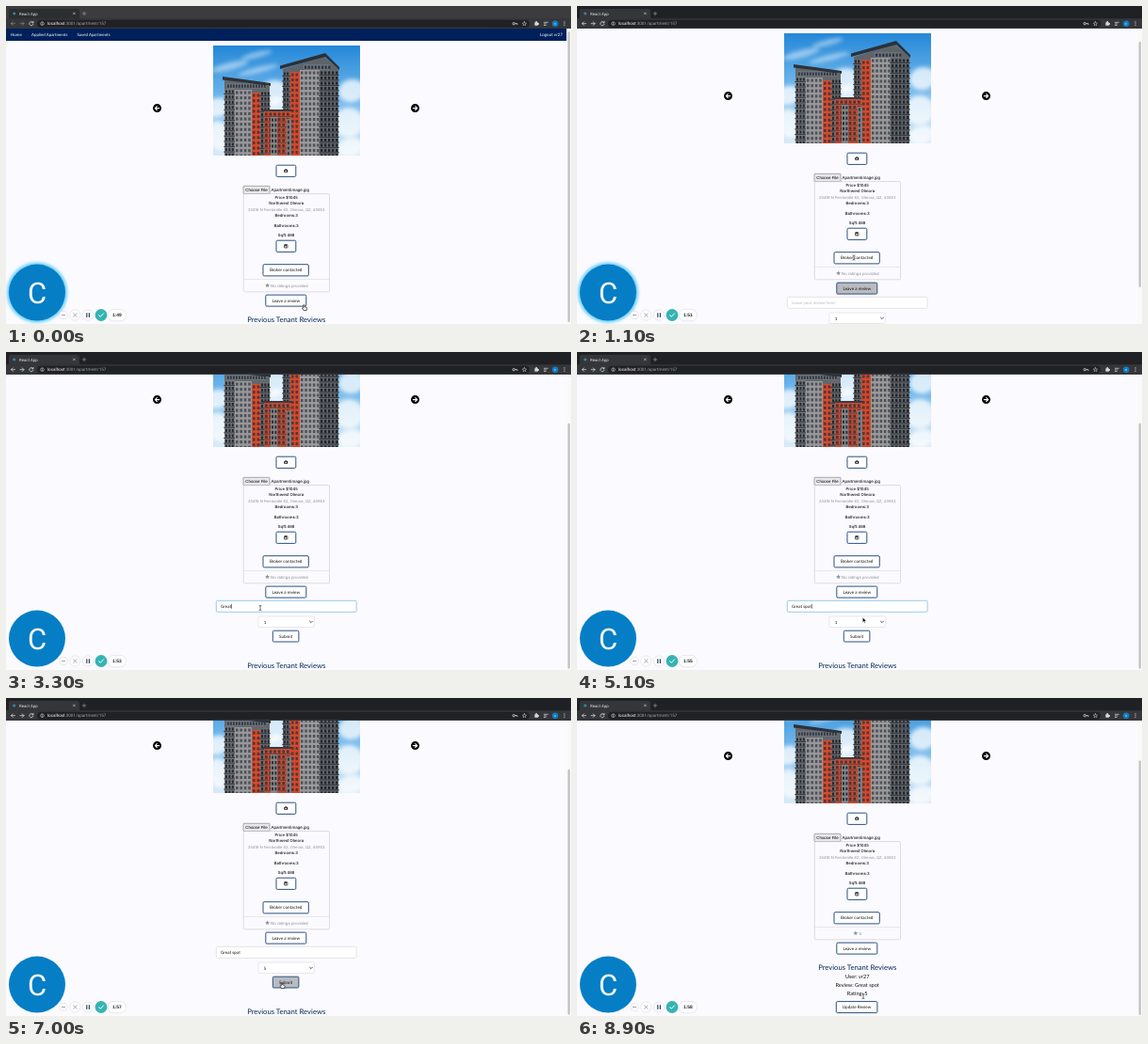
Write an HTML page that moves like this. It is 600 px wide and 338 px high and loops after 9 s.

```html
<!DOCTYPE html>
<html lang="en">
<head>
<meta charset="utf-8">
<title>Apartment review</title>
<style>
  html, body { margin: 0; width: 100%; height: 100%; overflow: hidden; background: #fbfafe; }
  svg { display: block; width: 600px; height: 338px; }
  text { text-rendering: geometricPrecision; white-space: pre; }
  .lato { font-family: Lato, sans-serif; }
  .ui { font-family: Inter, sans-serif; }
  .arial { font-family: "Liberation Sans", Arial, sans-serif; }
  .robo { font-family: Roboto, sans-serif; }
</style>
</head>
<body>
<svg id="stage" viewBox="0 0 600 338" xmlns="http://www.w3.org/2000/svg"></svg>
<script>
const LOOP = 9000, STEP = 100;
const EDGE = '#2c5080', INK = '#111113', GREY = '#8c8c90';
const USER = 'vr27';

const rect = (x, y, w, h, fill, extra = '') =>
  `<rect x="${x}" y="${y}" width="${w}" height="${h}" fill="${fill}" ${extra}/>`;
const circle = (x, y, r, fill, extra = '') =>
  `<circle cx="${x}" cy="${y}" r="${r}" fill="${fill}" ${extra}/>`;
const path = (d, fill, extra = '') => `<path d="${d}" fill="${fill}" ${extra}/>`;
const line = (d, color, width = 0.8, extra = '') =>
  path(d, 'none', `stroke="${color}" stroke-width="${width}" stroke-linecap="round" stroke-linejoin="round" ${extra}`);
const text = (x, y, str, size, fill = INK, cls = 'lato', extra = '') =>
  `<text x="${x}" y="${y}" font-size="${size}" fill="${fill}" class="${cls}" ${extra}>${str}</text>`;
const MID = 'text-anchor="middle"';
const mid = (y, str, size, fill, cls, extra = '') => text(297.7, y, str, size, fill, cls, `${MID} ${extra}`);
const group = (id, body, extra = '') => `<g id="${id}" ${extra}>${body}</g>`;

function button(x, y, w, h, label, id = '') {
  return rect(x, y, w, h, '#fff', `rx="1.2" stroke="${EDGE}" stroke-width="1" ${id && `id="${id}"`}`) +
    text(x + w / 2, y + h / 2 + 1.6, label, 4.6, INK, 'lato', MID);
}

// Rows of windows and balconies across a facade.
function facade(x, y, w, bottom, wall, pane, stepX, stepY, rail) {
  let s = rect(x, y, w, bottom - y, wall);
  for (let r = y + 1.5; r < bottom - 1; r += stepY) {
    for (let c = x + 1; c < x + w - 1.5; c += stepX) s += rect(c, r, stepX * 0.58, stepY * 0.56, pane);
    if (rail) s += rect(x - 0.8, r + stepY * 0.62, w + 1.6, 1, rail);
  }
  return s;
}

function photo() {
  const clouds = [[238, 64, 20, 4], [266, 52, 17, 3], [284, 92, 16, 13], [367, 90, 14, 12], [224, 108, 14, 10],
    [364, 124, 16, 16], [287, 106, 10, 9], [268, 68, 22, 3], [226, 138, 12, 16], [366, 150, 14, 10]]
    .map(([x, y, rx, ry]) => `<ellipse cx="${x}" cy="${y}" rx="${rx}" ry="${ry}" fill="#fff" opacity="${y < 70 ? 0.45 : 0.75}" filter="url(#soft)" transform="rotate(-14 ${x} ${y})"/>`).join('');
  const left =
    path('M232 78L280 85V159H232Z', '#63676d') +
    facade(232, 88, 11, 159, '#74787c', '#25292f', 3.4, 5.6, '#3a3e45') +
    facade(243, 89, 18, 159, '#98979a', '#4c525a', 4.4, 5.6) +
    facade(261, 92, 9, 159, '#d64b2e', '#5a3432', 4.5, 5.6) +
    facade(270, 90, 10, 159, '#686c71', '#23272c', 3.4, 5.6, '#383c42') +
    facade(234, 82, 42, 88, '#6c737a', '#303741', 3, 6) +
    path('M230 75L281 82V85L230 78.5Z', '#2e3238');
  const right =
    path('M294 67L338 54L353 67V159H294Z', '#5f646a') +
    facade(294, 69, 8, 159, '#63666b', '#24282e', 3.2, 5.5, '#35393f') +
    facade(302, 70, 10, 159, '#d3492d', '#5b3633', 4.5, 5.5) +
    facade(312, 68, 21, 159, '#9b9a9b', '#4c525a', 4.3, 5.5) +
    facade(333, 68, 20, 159, '#64686e', '#22262b', 4, 5.5, '#34383e') +
    facade(316, 62, 28, 68, '#6d747c', '#2b323b', 3.6, 6) +
    path('M291 63.5L339 50L354 65V68L339 54L291 67Z', '#2c3036');
  const middle =
    facade(274, 112, 29, 159, '#cd4a2f', '#493536', 4.6, 5.6, '#5c4a49') +
    facade(281, 118, 7, 159, '#86868a', '#2d3137', 3.4, 5.6) +
    facade(298, 120, 5, 159, '#797c80', '#2d3137', 3, 5.6) +
    rect(273, 110, 31, 2, '#3b3c40');
  return `<g clip-path="url(#photoClip)">${rect(220, 42, 156, 117, 'url(#sky)')}${clouds}${left}${right}${middle}</g>`;
}

function arrowDisc(x, dir) {
  return circle(x, 108.6, 4.5, '#000') +
    line(`M${x - 2.2 * dir} 108.6H${x + 2 * dir}M${x + 0.2 * dir} 106.7L${x + 2.2 * dir} 108.6L${x + 0.2 * dir} 110.5`, '#fff', 1.1);
}

const star = (x, y) => {
  let d = '';
  for (let i = 0; i < 10; i++) {
    const a = i * Math.PI / 5, r = i % 2 ? 1.3 : 2.4;
    d += `${i ? 'L' : 'M'}${(x + r * Math.sin(a)).toFixed(2)} ${(y - r * Math.cos(a)).toFixed(2)}`;
  }
  return path(d + 'Z', '#97979b');
};

function page() {
  const nav = rect(0, 24, 595.5, 13, '#00205b') +
    text(5, 32, 'Home', 4.45, '#fff') + text(27, 32, 'Applied Apartments', 4.4, '#fff') +
    text(75.5, 32, 'Saved Apartments', 4.4, '#fff') +
    text(591, 32, `Logout ${USER}`, 4.5, '#fff', 'lato', 'text-anchor="end"');
  const camera = rect(295.3, 174, 3.8, 2.8, INK, 'rx=".4"') + rect(296.4, 173.3, 1.6, 1, INK) + circle(297.2, 175.4, 0.8, '#fff');
  const floppy = rect(295.5, 253.6, 3.4, 3.4, '#fff', `rx=".4" stroke="${INK}" stroke-width=".7"`) +
    rect(296.2, 253.8, 1.8, 1.1, INK) + circle(297.2, 255.9, 0.55, INK);
  const file = rect(252, 191.3, 28, 8.2, '#e9e9ec', 'stroke="#777" stroke-width=".6" rx=".6"') +
    text(266, 197.1, 'Choose File', 4.4, '#000', 'arial', MID) + text(281.4, 197.1, 'Apartmentimage.jpg', 4.55, '#000', 'arial');
  const card = rect(252.3, 199.6, 91.2, 104.2, 'none', 'stroke="#cfcfd4" stroke-width=".7" rx="1.2"') +
    line('M252.5 290.5H343.3', '#dcdce0', 0.6) +
    [[204.8, 'Price $1045'], [211.3, 'Northwest Olmora'], [224.2, 'Bedrooms:3'], [234.7, 'Bathrooms:3'], [244.9, 'Sqft:468']]
      .map(([y, s]) => mid(y, s, 4.25, INK, 'ui', 'font-weight="500"')).join('') +
    mid(217.8, '20416 N Fernbridle 62, Olmora, QZ, 40953', 4.05, '#8f8f94', 'ui') +
    button(287, 249.2, 20.8, 12.2, '') + floppy + button(273, 274.7, 48.3, 12.2, 'Broker contacted') +
    group('unrated', star(277.6, 297) + text(281, 298.7, 'No ratings provided', 4.25, GREY, 'ui')) +
    group('rated', star(295.8, 297) + text(299.6, 298.7, '5', 4.25, GREY, 'ui'));
  const form =
    rect(223.3, 322.3, 148.8, 12, '#fff', 'id="field" rx="1.2" stroke-width=".8"') +
    text(228, 330, '', 4.5, INK, 'lato', 'id="entry"') + rect(0, 325.8, 0.5, 5, '#000', 'id="caret"') +
    rect(268, 339, 59.3, 11.5, '#fff', 'rx="1.2" stroke="#dedee3" stroke-width=".7"') +
    text(273.7, 346.6, '1', 4.5, INK, 'lato', 'id="choice"') + line('M322.6 344.2L324 345.6L325.4 344.2', '#222', 0.8) +
    button(283.3, 354.2, 27.6, 11.8, 'Submit', 'submit');
  const review = mid(345.3, `User: ${USER}`, 5.6, INK) + mid(354.4, 'Review: Great spot', 5.6, INK) +
    mid(363.2, 'Rating: 5', 5.6, INK) + button(275.3, 369.6, 43.6, 12, 'Update Review');
  return nav + photo() + arrowDisc(160.5, -1) + arrowDisc(434.5, 1) + button(287, 169.2, 20.8, 12.2, '') + camera +
    file + card + button(275.8, 307.1, 43, 12, 'Leave a review', 'leave') + group('form', form) +
    group('heading', mid(336.2, 'Previous Tenant Reviews', 7.7, '#002a55')) + group('review', review);
}

function browser() {
  const pale = '#d5d7da';
  return rect(0, 0, 600, 14, '#202124', 'id="strip"') + path('M1 14Q3 14 3 11V5Q3 3 5 3H76Q78 3 78 5V11Q78 14 80 14Z', '#35363a', 'id="tab"') +
    rect(0, 13.3, 600, 10.7, '#35363a') + circle(8.7, 8, 1.6, '#2f88a3') +
    text(14, 9.6, 'React App', 4.3, '#e4e5e7', 'robo') +
    line('M71.4 6.9L73.4 8.9M73.4 6.9L71.4 8.9', pale, 0.6) + line('M81.2 8H84.8M83 6.2V9.8', '#a4a6aa', 0.6) +
    rect(33, 14.7, 523, 8, '#202124', 'rx="4"') +
    line('M9.5 18.7H5.5M7.3 16.9L5.5 18.7L7.3 20.5', pale, 0.8, 'id="back"') +
    line('M15 18.7H19M17.2 16.9L19 18.7L17.2 20.5', pale, 0.8, 'id="forward"') +
    line('M28.6 17.4A2.1 2.1 0 1 0 29 19.2M29 16.4V17.8H27.6', pale, 0.8) +
    circle(38.5, 18.7, 1.8, 'none', `stroke="${pale}" stroke-width=".6"`) + line('M38.5 18.5V19.7M38.5 17.6V17.6', pale, 0.5) +
    text(44, 20.3, 'localhost<tspan fill="#9fa2a6">:3001/apartment/157</tspan>', 4.55, '#fff', 'robo') +
    circle(539.2, 18.7, 1.2, 'none', `stroke="${pale}" stroke-width=".8"`) + line('M540.4 18.7H543V19.7', pale, 0.8) +
    line('M550.5 16.6L551.2 18.1L552.7 18.2L551.5 19.2L551.9 20.7L550.5 19.9L549.1 20.7L549.5 19.2L548.3 18.2L549.8 18.1Z', pale, 0.5) +
    rect(561.4, 17.3, 3.6, 3.4, pale, 'rx=".5"') + circle(563.2, 17, 0.9, pale) + circle(565.2, 19, 0.9, pale) +
    line('M571.4 17.3H575.4M571.4 18.9H573.8M571.4 20.5H573.2', pale, 0.7) +
    circle(583.2, 18.7, 3.2, '#0b80c8') + text(583.2, 20, 'c', 3.8, '#fff', 'robo', MID) +
    [16.9, 18.7, 20.5].map(y => circle(593, y, 0.55, pale)).join('');
}

function recorder() {
  const ring = 'stroke="#d8d8dd" stroke-width=".6"';
  return circle(33, 304.6, 32.2, '#6fd0f7', 'id="glow" filter="url(#blur)"') + circle(33, 304.6, 30, '#057ec6') +
    text(33, 315.8, 'C', 31, '#fff', 'robo', MID) +
    circle(61, 328.5, 4.1, '#fff', ring) + line('M59.4 328.5H62.6', '#777', 0.7) +
    circle(73.3, 328.5, 5.6, '#fff', ring) + line('M71.5 326.7L75.1 330.3M75.1 326.7L71.5 330.3', '#85858a', 0.7) +
    circle(87, 328.5, 5.6, '#fff', ring) + line('M85.8 326.6V330.4M88.4 326.6V330.4', '#34456b', 1.2) +
    circle(101, 328.5, 6.4, '#35b3b3') + line('M98.6 328.7L100.3 330.3L103.5 326.8', '#fff', 1) +
    rect(108, 322.4, 19.6, 12.4, '#fff', `rx="6.2" ${ring}`) +
    text(117.8, 330.2, '', 4.9, '#222', 'arial', `id="timer" font-weight="700" ${MID}`);
}

const popupTop = i => 283 + 8.2 * i;
function popup() {
  let s = rect(266, 281.2, 63, 44.4, '#ececef', 'rx="2" stroke="#bcbcc2" stroke-width=".6"') +
    rect(266.4, 0, 62.2, 8, '#2c7bf2', 'id="hover"');
  for (let i = 0; i < 5; i++) s += text(275.5, popupTop(i) + 5.6, i + 1, 4.5, INK, 'ui', `id="option${i}"`);
  return s;
}

const cursors =
  group('arrow', path('M0 0V5.4L1.3 4.3L2.2 6.3L3.1 5.9L2.2 4H4Z', '#000', 'stroke="#fff" stroke-width=".5"')) +
  group('ibeam', line('M-1 -2.7Q0 -2.7 0 -1.8V1.8Q0 2.7 -1 2.7M1 -2.7Q0 -2.7 0 -1.8M0 1.8Q0 2.7 1 2.7', '#222', 0.6)) +
  group('hand', path('M-.7 -1.2Q0 -2 .6 -1.2V.8L2.6 1.3Q3.3 1.6 3.1 2.5L2.6 4.6H-.3L-2 2.2Q-1.7 1.4 -.7 2Z', '#fff', 'stroke="#111" stroke-width=".7"'));

document.getElementById('stage').innerHTML = `<defs>
  <linearGradient id="sky" x1="0" y1="0" x2="0" y2="1"><stop stop-color="#2487d8"/><stop offset=".45" stop-color="#6db5ea"/><stop offset="1" stop-color="#d8eaf7"/></linearGradient>
  <filter id="soft" x="-50%" y="-100%" width="200%" height="300%"><feGaussianBlur stdDeviation="2.2"/></filter>
  <filter id="blur" x="-30%" y="-30%" width="160%" height="160%"><feGaussianBlur stdDeviation="1.6"/></filter>
  <clipPath id="photoClip"><rect x="220" y="42" width="156" height="117"/></clipPath></defs>` +
  rect(0, 0, 600, 338, '#fbfafe') + group('page', page()) +
  rect(595.5, 24, 4.5, 314, '#fafafa') + rect(596.6, 0, 2.3, 0, '#c2c2c5', 'id="thumb" rx="1.1"') +
  browser() + recorder() + group('popup', popup()) + group('cursor', cursors);

const el = {};
document.querySelectorAll('[id]').forEach(e => el[e.id] = e);
const set = (id, attrs) => { for (const k in attrs) el[id].setAttribute(k, attrs[k]); };
const show = (id, on) => set(id, { display: on ? 'inline' : 'none' });

// Keys are [seconds, ...values]; values ease between neighbours.
function track(keys, t) {
  const i = keys.findIndex(k => k[0] > t);
  if (i < 0) return keys[keys.length - 1].slice(1);
  const a = keys[Math.max(i - 1, 0)], b = keys[i];
  const p = Math.max(0, (t - a[0]) / (b[0] - a[0])), e = p * p * (3 - 2 * p);
  return a.slice(1).map((v, j) => v + (b[j + 1] - v) * e);
}

const scrollKeys = [[0.8, 0], [1.1, 13], [2, 58]];
const mouseKeys = [[0.3, 316.5, 319], [0.9, 294, 267.5], [2, 294, 267.5], [2.4, 270, 272], [4.7, 270, 272],
  [5.1, 303.3, 282], [5.3, 303, 286], [5.8, 300, 319], [6, 300, 319], [6.5, 293, 304], [7.1, 293, 304],
  [7.6, 232, 270.5], [8, 232, 270.5], [8.6, 304, 317]];
const glowKeys = [[0, 1], [2.1, 1], [2.4, 0.2], [2.8, 0.2], [3, 0.5], [3.3, 0]];
const cursorKinds = [[0, 'hand'], [0.5, 'arrow'], [0.8, 'ibeam'], [4.8, 'arrow'], [6.4, 'hand'], [7.2, 'arrow'], [8.5, 'ibeam']];
const typedAt = [2.8, 2.9, 3, 3.1, 3.3, 3.5, 3.8, 3.9, 4.1, 4.4];
const REVIEW = 'Great spot';

function draw(ms) {
  const t = Math.floor(ms / STEP) * STEP / 1000;
  const opened = t >= 0.3, sent = t >= 7.1;
  const scroll = sent ? 47 : track(scrollKeys, t)[0];
  set('page', { transform: `translate(0 ${-scroll})` });
  const top = 27 + 0.84 * scroll;
  set('thumb', { y: top, height: sent ? 337 - top : opened ? 261 : 309 });

  // The browser window gains focus with the first click.
  set('strip', { fill: opened ? '#202124' : '#3c3c3f' });
  set('tab', { fill: opened ? '#35363a' : '#2c2d30' });
  for (const id of ['back', 'forward']) set(id, { opacity: opened ? 1 : 0.45 });

  show('form', opened && !sent);
  show('review', sent);
  show('rated', sent);
  show('unrated', !sent);
  set('heading', { transform: `translate(0 ${opened && !sent ? 58 : 0})` });
  set('leave', { fill: opened && t < 2.4 ? '#babbc0' : '#fff' });
  set('submit', { fill: t >= 7 ? '#babbc0' : '#fff' });

  const focused = t >= 2.4 && t < 5.3;
  const typed = REVIEW.slice(0, typedAt.filter(k => k <= t).length);
  set('field', { stroke: focused ? '#7fbfe6' : '#dedee3' });
  el.entry.textContent = typed || 'Leave your review here!';
  set('entry', { fill: typed ? INK : '#b9b9be' });
  show('caret', focused);
  set('caret', { x: 228.2 + (typed ? el.entry.getComputedTextLength() : 0) });
  el.choice.textContent = t >= 6 ? '5' : '1';

  const [x, y] = track(mouseKeys, t);
  show('popup', t >= 5.3 && t < 6);
  const over = Math.max(0, Math.min(4, Math.floor((y - popupTop(0)) / 8.2)));
  set('hover', { y: popupTop(over) });
  for (let i = 0; i < 5; i++) set('option' + i, { fill: i === over ? '#fff' : INK });

  const kind = cursorKinds.filter(k => k[0] <= t).pop()[1];
  for (const k of ['arrow', 'ibeam', 'hand']) show(k, k === kind);
  set('cursor', { transform: `translate(${x} ${y})` });

  set('glow', { opacity: track(glowKeys, t)[0] });
  el.timer.textContent = '1:' + Math.floor(49.99 + t * 1.002);
}

const start = performance.now();
function tick() {
  draw((performance.now() - start) % LOOP);
  requestAnimationFrame(tick);
}
tick();
</script>
</body>
</html>
```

* * *

EXERCISE INSTRUCTIONS
Go through the material line by line. Show each line that contains the string "stepY".

WRITTEN ANSWER
function facade(x, y, w, bottom, wall, pane, stepX, stepY, rail) {
  for (let r = y + 1.5; r < bottom - 1; r += stepY) {
    for (let c = x + 1; c < x + w - 1.5; c += stepX) s += rect(c, r, stepX * 0.58, stepY * 0.56, pane);
    if (rail) s += rect(x - 0.8, r + stepY * 0.62, w + 1.6, 1, rail);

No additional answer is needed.